  10. ^ Fallon, J. (1995). "Gernatt Asphalt Products, Inc. v. Town of Sardinia, 208 A.D.2d 139". New York Court of Appeals, 4th Dept. Retrieved 30 January 2014.
  11. ^ a b Ploetz, E. (19 December 2007). "Water system controversy continues to swirl in Chaffee". McClatchy - Tribune Business News (Washington, DC). Retrieved 26 October 2013.
  12. ^ a b Buyer, B. (17 October 1997). "Town board rejects Vacco's offer to mediate gravel mining dispute". Buffalo News (Buffalo, NY). Retrieved 28 October 2013.
  13. ^ a b Siler, P. (2012). "Hydraulic fracturing in the Marcellus shale: The need for legislative amendments to New York's mineral resources law". St.John's Law Review, 86(1), 351-385. Retrieved 28 October 2013.
  14. ^ "Daniel R. Gernatt Sr., 97, entrepreneur, horseman". The Buffalo News. May 7, 2014. Retrieved 18 November 2014.
  15. ^ Polley, J.C. (2013). "Uncertainty for the energy industry: A fractured look at home rule". Energy Law Journal, 34(1), 261-290. Missing or empty |url= (help)
  16. ^
  17. ^ "The Environmental Law Institute and the American Law Institute continuing legal education group holds a teleconference on the role of localities and the public in shaping drilling's future". Political Transcript Wire/CQ Roll Call, Inc. (Lanham, MD). 14 January 2013.
  18. ^ a b c Gernatt in court again on Sardinia mining issue, Buffalo News, 3 April 1998

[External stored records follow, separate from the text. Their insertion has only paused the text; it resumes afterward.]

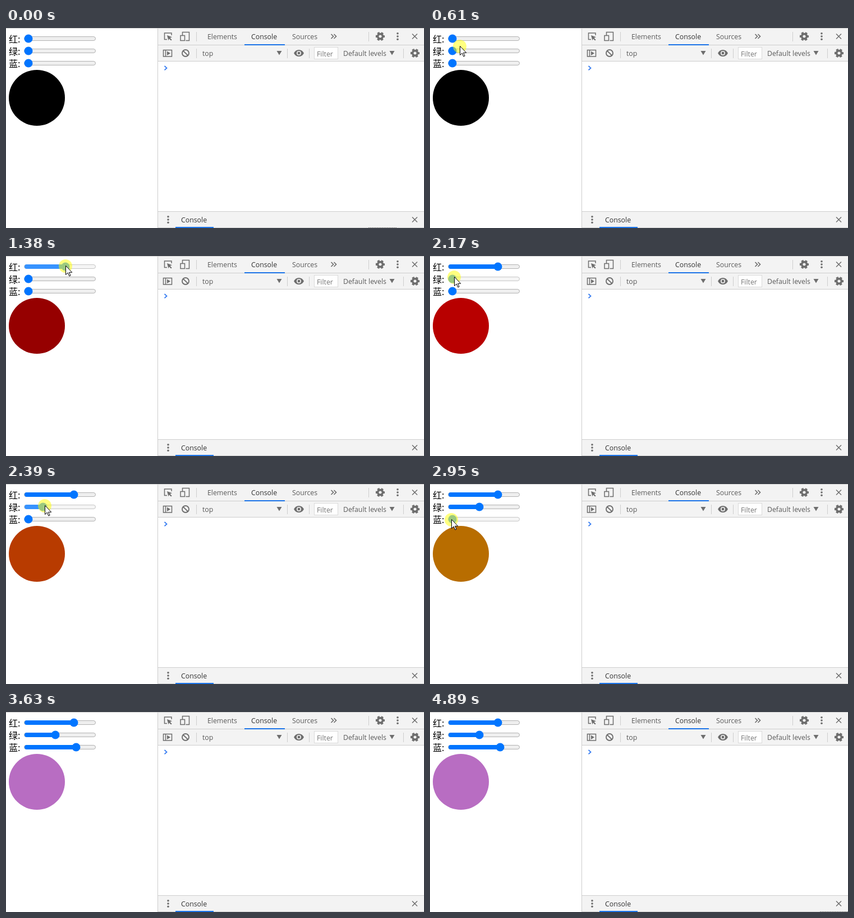
An HTML page for the animation above (4960 ms loop, 745 by 358 pixels).

```html
<!DOCTYPE html>
<html lang="zh">
<head>
<meta charset="utf-8">
<title>RGB sliders</title>
<style>
  html, body { margin: 0; height: 100%; overflow: hidden; background: #fff; }
  svg { display: block; width: 100%; height: 100%; }
  .ui { font: 12.3px "Open Sans", "Noto Sans", sans-serif; fill: #5a5a5a; }
  .label { font: 16px "Noto Sans CJK SC", "Noto Sans CJK", sans-serif; fill: #000; }
  .on { fill: #333; }
  .line { fill: none; stroke: #6e6e6e; stroke-width: 1.5; }
  .solid { fill: #6e6e6e; }
  .rule { fill: none; stroke: #cdcdcd; }
</style>
</head>
<body>
<svg viewBox="0 0 745 358">
  <defs>
    <g id="gear" fill="none" stroke="#6e6e6e">
      <circle r="4.4" stroke-width="3.6"/>
      <circle r="6.6" stroke-width="3" stroke-dasharray="3.9 3.01" stroke-dashoffset="1.95"/>
    </g>
    <path id="close" class="line" stroke-width="1.8" d="M-4.5-4.5l9 9m0-9l-9 9"/>
    <g id="dots" class="solid"><circle cy="-5.2" r="1.8"/><circle r="1.8"/><circle cy="5.2" r="1.8"/></g>
    <path id="down" class="solid" d="M-4.5-3.5h9L0 4z"/>
  </defs>

  <path fill="#f3f3f3" d="M271 1h474v58H271zM271 329h474v28H271z"/>
  <path class="rule" d="M0 .5h745M270.5 0v358M271 30.5h474M271 59.5h474M271 328.5h474M271 357.5h474"/>
  <path class="rule" d="M339.5 7v17M646.5 7v17M339.5 37v17M501.5 37v17M540.5 37v17M708.5 37v17"/>
  <path fill="#1a73e8" d="M425 29h72v2h-72zM302 356h68v2h-68z"/>
  <rect x="549.5" y="34.5" width="42" height="21" fill="#fff" stroke="#dadada"/>

  <g class="ui">
    <text x="359" y="20">Elements</text>
    <text x="437" y="20" class="on">Console</text>
    <text x="510" y="20">Sources</text>
    <text x="350" y="50">top</text>
    <text x="554" y="51" fill="#757575">Filter</text>
    <text x="601" y="50">Default levels</text>
    <text x="312" y="348" class="on">Console</text>
  </g>

  <g class="line" stroke-width="1.4">
    <path d="M287 20.5h-4.5v-11.500h12.500v4"/>
    <path d="M314.500 13V7.500h12v15h-6M311 13.500h7.500v9H311z"/>
    <path d="M579.500 11l4 4-4 4M584.500 11l4 4-4 4" stroke-width="1.7"/>
    <path d="M280.500 39.500h15v11.500h-15zM284.500 39.500v11.500"/>
    <circle cx="320" cy="45" r="6" stroke-width="1.9"/>
    <path d="M315.800 40.800l8.400 8.400" stroke-width="1.9"/>
  </g>
  <g class="solid">
    <path d="M287 13l9 3.300-3.600 1.500 3.200 3.200-1.500 1.500-3.200-3.200-1.400 3z"/>
    <path d="M287 41.500l6 3.800-6 3.700z"/>
    <path fill-rule="evenodd" d="M513 45q3-6 9-6t9 6q-3 6-9 6t-9-6zM526 45a4 4 0 1 0-8 0a4 4 0 1 0 8 0z"/>
    <circle cx="522" cy="45" r="2.400"/>
  </g>
  <use href="#gear" x="667" y="15"/><use href="#gear" x="729" y="45"/>
  <use href="#dots" x="698" y="15"/><use href="#dots" x="289" y="343"/>
  <use href="#close" x="728.5" y="15"/><use href="#close" x="728.5" y="343"/>
  <use href="#down" x="487" y="44.500"/><use href="#down" x="688" y="44.500"/>
  <path d="M282.500 68l4 3.700-4 3.700" fill="none" stroke="#367cf1" stroke-width="1.8"/>
  <path id="dash" d="M0 357.500h50" stroke="#777" stroke-dasharray="2 1"/>

  <g id="sliders"></g>
  <circle id="ball" cx="55" cy="125" r="50"/>
  <g id="cursor">
    <circle cy="1" r="12" fill="#ff0" fill-opacity=".5"/>
    <path d="M.5.5v16l3.700-3.500 2.600 6 2.300-1-2.600-5.700h5.200z" fill="#fff" stroke="#000"/>
  </g>
</svg>
<script>
const LOOP = 4960, START = 70, STEP = 540 / 7;
const MIN = 40, RANGE = 112;
const $ = id => document.getElementById(id);

// Keys: [step, value, ...]
const pointer = [
  [0, 499, 251], [6, 59, 39], [9, 41, 18], [10, 45, 17], [12, 62, 17], [17, 106, 17],
  [19, 121, 20], [20, 121, 23], [22, 108, 28], [26, 46, 37], [27, 43, 37], [28, 47, 37],
  [32, 91, 39], [34, 58, 63], [36, 38, 64], [37, 38, 63], [41, 123, 63], [43, 123, 63],
  [44, 170, 120], [45, 295, 298]
];
const channels = [
  { name: '红', y: 19, down: 9, up: 20, keys: [[9, 40], [10, 44], [12, 61], [17, 106], [19, 121]] },
  { name: '绿', y: 41, down: 27, up: 32, keys: [[27, 40], [28, 44], [32, 88]] },
  { name: '蓝', y: 63, down: 37, up: 43, keys: [[37, 40], [41, 125]] }
];

function at(keys, n) {
  if (n <= keys[0][0]) return keys[0].slice(1);
  const i = keys.findIndex(k => k[0] >= n);
  if (i < 0) return keys[keys.length - 1].slice(1);
  const [a, b] = [keys[i - 1], keys[i]];
  const f = (n - a[0]) / (b[0] - a[0]);
  return a.slice(1).map((v, j) => v + (b[j + 1] - v) * f);
}

$('sliders').innerHTML = channels.map(({ name, y }) => `<g>
  <text class="label" x="5" y="${y + 7}">${name}:</text>
  <rect x="32.5" y="${y - 3.5}" width="127" height="7" rx="3.5"/>
  <rect x="33" y="${y - 4}" height="8" rx="4"/>
  <circle cy="${y}" r="7.5"/></g>`).join('');
channels.forEach((c, i) => {
  [, c.track, c.fill, c.thumb] = $('sliders').children[i].children;
});

function drawSlider(c, n) {
  const [x] = at(c.keys, n), active = n >= c.down && n <= c.up;
  const accent = active ? '#3793ff' : '#0075ff';
  c.track.setAttribute('fill', active ? '#f5f5f5' : '#efefef');
  c.track.setAttribute('stroke', active ? '#c6c6c6' : '#b2b2b2');
  c.fill.setAttribute('width', x - 33);
  c.fill.setAttribute('fill', accent);
  c.thumb.setAttribute('cx', x);
  c.thumb.setAttribute('fill', accent);
  return Math.round((x - MIN) / RANGE * 255);
}

function draw(now) {
  const t = now % LOOP;
  const n = Math.floor((t - START) / STEP + 0.1);
  $('ball').setAttribute('fill', `rgb(${channels.map(c => drawSlider(c, n))})`);

  const [x, y] = at(pointer, n).map(Math.round);
  $('cursor').setAttribute('transform', `translate(${x} ${y})`);
  $('cursor').style.display = t >= START && n <= 45 ? '' : 'none';

  const late = t >= 4890;
  $('dash').style.display = late || n < 7 ? '' : 'none';
  $('dash').setAttribute('transform', `translate(${late ? 695 : 646} 0)`);
  requestAnimationFrame(draw);
}
draw(0);
</script>
</body>
</html>
```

  19. ^ Ploetz, Elmer (15 November 2007), Town finds it's on both sides of suit: Sardinia, McClatchy-Tribune Business News (Washington, DC)/